BEGIN RECORDED INFORMATION

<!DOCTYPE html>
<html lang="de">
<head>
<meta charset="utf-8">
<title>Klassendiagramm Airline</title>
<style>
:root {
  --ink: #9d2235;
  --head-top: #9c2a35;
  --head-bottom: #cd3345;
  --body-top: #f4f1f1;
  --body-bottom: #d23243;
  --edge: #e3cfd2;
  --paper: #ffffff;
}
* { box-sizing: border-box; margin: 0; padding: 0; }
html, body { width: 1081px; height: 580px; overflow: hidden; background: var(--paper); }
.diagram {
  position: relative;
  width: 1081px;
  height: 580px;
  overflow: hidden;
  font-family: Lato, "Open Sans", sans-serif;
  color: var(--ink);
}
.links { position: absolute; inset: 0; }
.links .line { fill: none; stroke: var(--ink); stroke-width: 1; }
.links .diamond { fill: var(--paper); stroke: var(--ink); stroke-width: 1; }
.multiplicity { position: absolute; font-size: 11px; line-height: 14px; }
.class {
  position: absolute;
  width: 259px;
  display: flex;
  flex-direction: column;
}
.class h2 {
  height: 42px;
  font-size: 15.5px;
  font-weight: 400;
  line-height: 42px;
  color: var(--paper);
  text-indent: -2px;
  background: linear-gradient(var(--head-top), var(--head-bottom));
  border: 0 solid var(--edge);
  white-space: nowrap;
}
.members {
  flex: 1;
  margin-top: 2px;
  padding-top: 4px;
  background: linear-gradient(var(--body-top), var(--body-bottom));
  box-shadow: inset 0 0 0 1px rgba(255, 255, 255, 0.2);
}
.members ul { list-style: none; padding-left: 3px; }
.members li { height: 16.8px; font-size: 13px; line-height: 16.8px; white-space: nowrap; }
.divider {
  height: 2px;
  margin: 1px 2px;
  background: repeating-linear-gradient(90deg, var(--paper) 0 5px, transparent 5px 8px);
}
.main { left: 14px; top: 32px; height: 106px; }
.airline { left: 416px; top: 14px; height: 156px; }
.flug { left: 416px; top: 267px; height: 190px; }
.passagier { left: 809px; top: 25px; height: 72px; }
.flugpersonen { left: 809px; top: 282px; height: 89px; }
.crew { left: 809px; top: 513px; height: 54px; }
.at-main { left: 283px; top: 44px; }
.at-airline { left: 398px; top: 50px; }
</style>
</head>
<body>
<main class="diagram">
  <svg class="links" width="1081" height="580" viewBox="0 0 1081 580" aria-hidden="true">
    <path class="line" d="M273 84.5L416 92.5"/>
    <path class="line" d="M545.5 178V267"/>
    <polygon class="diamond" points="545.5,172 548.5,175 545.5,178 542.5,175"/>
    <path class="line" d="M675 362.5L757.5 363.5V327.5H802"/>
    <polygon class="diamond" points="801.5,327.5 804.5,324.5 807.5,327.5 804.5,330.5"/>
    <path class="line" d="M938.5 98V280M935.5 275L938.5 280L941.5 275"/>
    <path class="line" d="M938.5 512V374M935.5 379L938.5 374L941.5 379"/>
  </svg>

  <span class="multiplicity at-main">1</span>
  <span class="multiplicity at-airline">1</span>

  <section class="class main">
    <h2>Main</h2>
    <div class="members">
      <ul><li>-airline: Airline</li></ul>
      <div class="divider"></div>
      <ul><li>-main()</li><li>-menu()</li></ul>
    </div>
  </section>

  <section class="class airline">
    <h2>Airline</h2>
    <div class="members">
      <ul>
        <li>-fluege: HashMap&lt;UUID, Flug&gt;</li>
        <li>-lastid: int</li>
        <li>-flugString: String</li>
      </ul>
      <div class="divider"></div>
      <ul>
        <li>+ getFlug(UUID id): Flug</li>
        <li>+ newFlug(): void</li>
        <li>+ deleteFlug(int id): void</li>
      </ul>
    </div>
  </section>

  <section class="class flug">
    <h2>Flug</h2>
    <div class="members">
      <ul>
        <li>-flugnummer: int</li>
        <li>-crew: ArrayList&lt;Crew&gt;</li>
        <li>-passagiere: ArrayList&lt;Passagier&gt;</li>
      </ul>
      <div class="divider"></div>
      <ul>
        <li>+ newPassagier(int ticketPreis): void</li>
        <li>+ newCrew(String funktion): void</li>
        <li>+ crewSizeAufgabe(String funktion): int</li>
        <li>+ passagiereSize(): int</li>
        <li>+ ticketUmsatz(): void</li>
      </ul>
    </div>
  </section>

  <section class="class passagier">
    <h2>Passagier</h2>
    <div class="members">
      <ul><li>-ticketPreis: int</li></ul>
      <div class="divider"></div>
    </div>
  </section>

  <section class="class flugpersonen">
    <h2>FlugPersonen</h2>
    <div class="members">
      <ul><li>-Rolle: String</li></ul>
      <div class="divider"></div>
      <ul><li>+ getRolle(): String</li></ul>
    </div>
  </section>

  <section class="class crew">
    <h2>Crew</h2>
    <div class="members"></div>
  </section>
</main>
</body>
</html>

END RECORDED INFORMATION

-- PROBLEM --
Could you return every record above exactly as written?

-- RESULT OF THIS EXERCISE --
<!DOCTYPE html>
<html lang="de">
<head>
<meta charset="utf-8">
<title>Klassendiagramm Airline</title>
<style>
:root {
  --ink: #9d2235;
  --head-top: #9c2a35;
  --head-bottom: #cd3345;
  --body-top: #f4f1f1;
  --body-bottom: #d23243;
  --edge: #e3cfd2;
  --paper: #ffffff;
}
* { box-sizing: border-box; margin: 0; padding: 0; }
html, body { width: 1081px; height: 580px; overflow: hidden; background: var(--paper); }
.diagram {
  position: relative;
  width: 1081px;
  height: 580px;
  overflow: hidden;
  font-family: Lato, "Open Sans", sans-serif;
  color: var(--ink);
}
.links { position: absolute; inset: 0; }
.links .line { fill: none; stroke: var(--ink); stroke-width: 1; }
.links .diamond { fill: var(--paper); stroke: var(--ink); stroke-width: 1; }
.multiplicity { position: absolute; font-size: 11px; line-height: 14px; }
.class {
  position: absolute;
  width: 259px;
  display: flex;
  flex-direction: column;
}
.class h2 {
  height: 42px;
  font-size: 15.5px;
  font-weight: 400;
  line-height: 42px;
  color: var(--paper);
  text-indent: -2px;
  background: linear-gradient(var(--head-top), var(--head-bottom));
  border: 0 solid var(--edge);
  white-space: nowrap;
}
.members {
  flex: 1;
  margin-top: 2px;
  padding-top: 4px;
  background: linear-gradient(var(--body-top), var(--body-bottom));
  box-shadow: inset 0 0 0 1px rgba(255, 255, 255, 0.2);
}
.members ul { list-style: none; padding-left: 3px; }
.members li { height: 16.8px; font-size: 13px; line-height: 16.8px; white-space: nowrap; }
.divider {
  height: 2px;
  margin: 1px 2px;
  background: repeating-linear-gradient(90deg, var(--paper) 0 5px, transparent 5px 8px);
}
.main { left: 14px; top: 32px; height: 106px; }
.airline { left: 416px; top: 14px; height: 156px; }
.flug { left: 416px; top: 267px; height: 190px; }
.passagier { left: 809px; top: 25px; height: 72px; }
.flugpersonen { left: 809px; top: 282px; height: 89px; }
.crew { left: 809px; top: 513px; height: 54px; }
.at-main { left: 283px; top: 44px; }
.at-airline { left: 398px; top: 50px; }
</style>
</head>
<body>
<main class="diagram">
  <svg class="links" width="1081" height="580" viewBox="0 0 1081 580" aria-hidden="true">
    <path class="line" d="M273 84.5L416 92.5"/>
    <path class="line" d="M545.5 178V267"/>
    <polygon class="diamond" points="545.5,172 548.5,175 545.5,178 542.5,175"/>
    <path class="line" d="M675 362.5L757.5 363.5V327.5H802"/>
    <polygon class="diamond" points="801.5,327.5 804.5,324.5 807.5,327.5 804.5,330.5"/>
    <path class="line" d="M938.5 98V280M935.5 275L938.5 280L941.5 275"/>
    <path class="line" d="M938.5 512V374M935.5 379L938.5 374L941.5 379"/>
  </svg>

  <span class="multiplicity at-main">1</span>
  <span class="multiplicity at-airline">1</span>

  <section class="class main">
    <h2>Main</h2>
    <div class="members">
      <ul><li>-airline: Airline</li></ul>
      <div class="divider"></div>
      <ul><li>-main()</li><li>-menu()</li></ul>
    </div>
  </section>

  <section class="class airline">
    <h2>Airline</h2>
    <div class="members">
      <ul>
        <li>-fluege: HashMap&lt;UUID, Flug&gt;</li>
        <li>-lastid: int</li>
        <li>-flugString: String</li>
      </ul>
      <div class="divider"></div>
      <ul>
        <li>+ getFlug(UUID id): Flug</li>
        <li>+ newFlug(): void</li>
        <li>+ deleteFlug(int id): void</li>
      </ul>
    </div>
  </section>

  <section class="class flug">
    <h2>Flug</h2>
    <div class="members">
      <ul>
        <li>-flugnummer: int</li>
        <li>-crew: ArrayList&lt;Crew&gt;</li>
        <li>-passagiere: ArrayList&lt;Passagier&gt;</li>
      </ul>
      <div class="divider"></div>
      <ul>
        <li>+ newPassagier(int ticketPreis): void</li>
        <li>+ newCrew(String funktion): void</li>
        <li>+ crewSizeAufgabe(String funktion): int</li>
        <li>+ passagiereSize(): int</li>
        <li>+ ticketUmsatz(): void</li>
      </ul>
    </div>
  </section>

  <section class="class passagier">
    <h2>Passagier</h2>
    <div class="members">
      <ul><li>-ticketPreis: int</li></ul>
      <div class="divider"></div>
    </div>
  </section>

  <section class="class flugpersonen">
    <h2>FlugPersonen</h2>
    <div class="members">
      <ul><li>-Rolle: String</li></ul>
      <div class="divider"></div>
      <ul><li>+ getRolle(): String</li></ul>
    </div>
  </section>

  <section class="class crew">
    <h2>Crew</h2>
    <div class="members"></div>
  </section>
</main>
</body>
</html>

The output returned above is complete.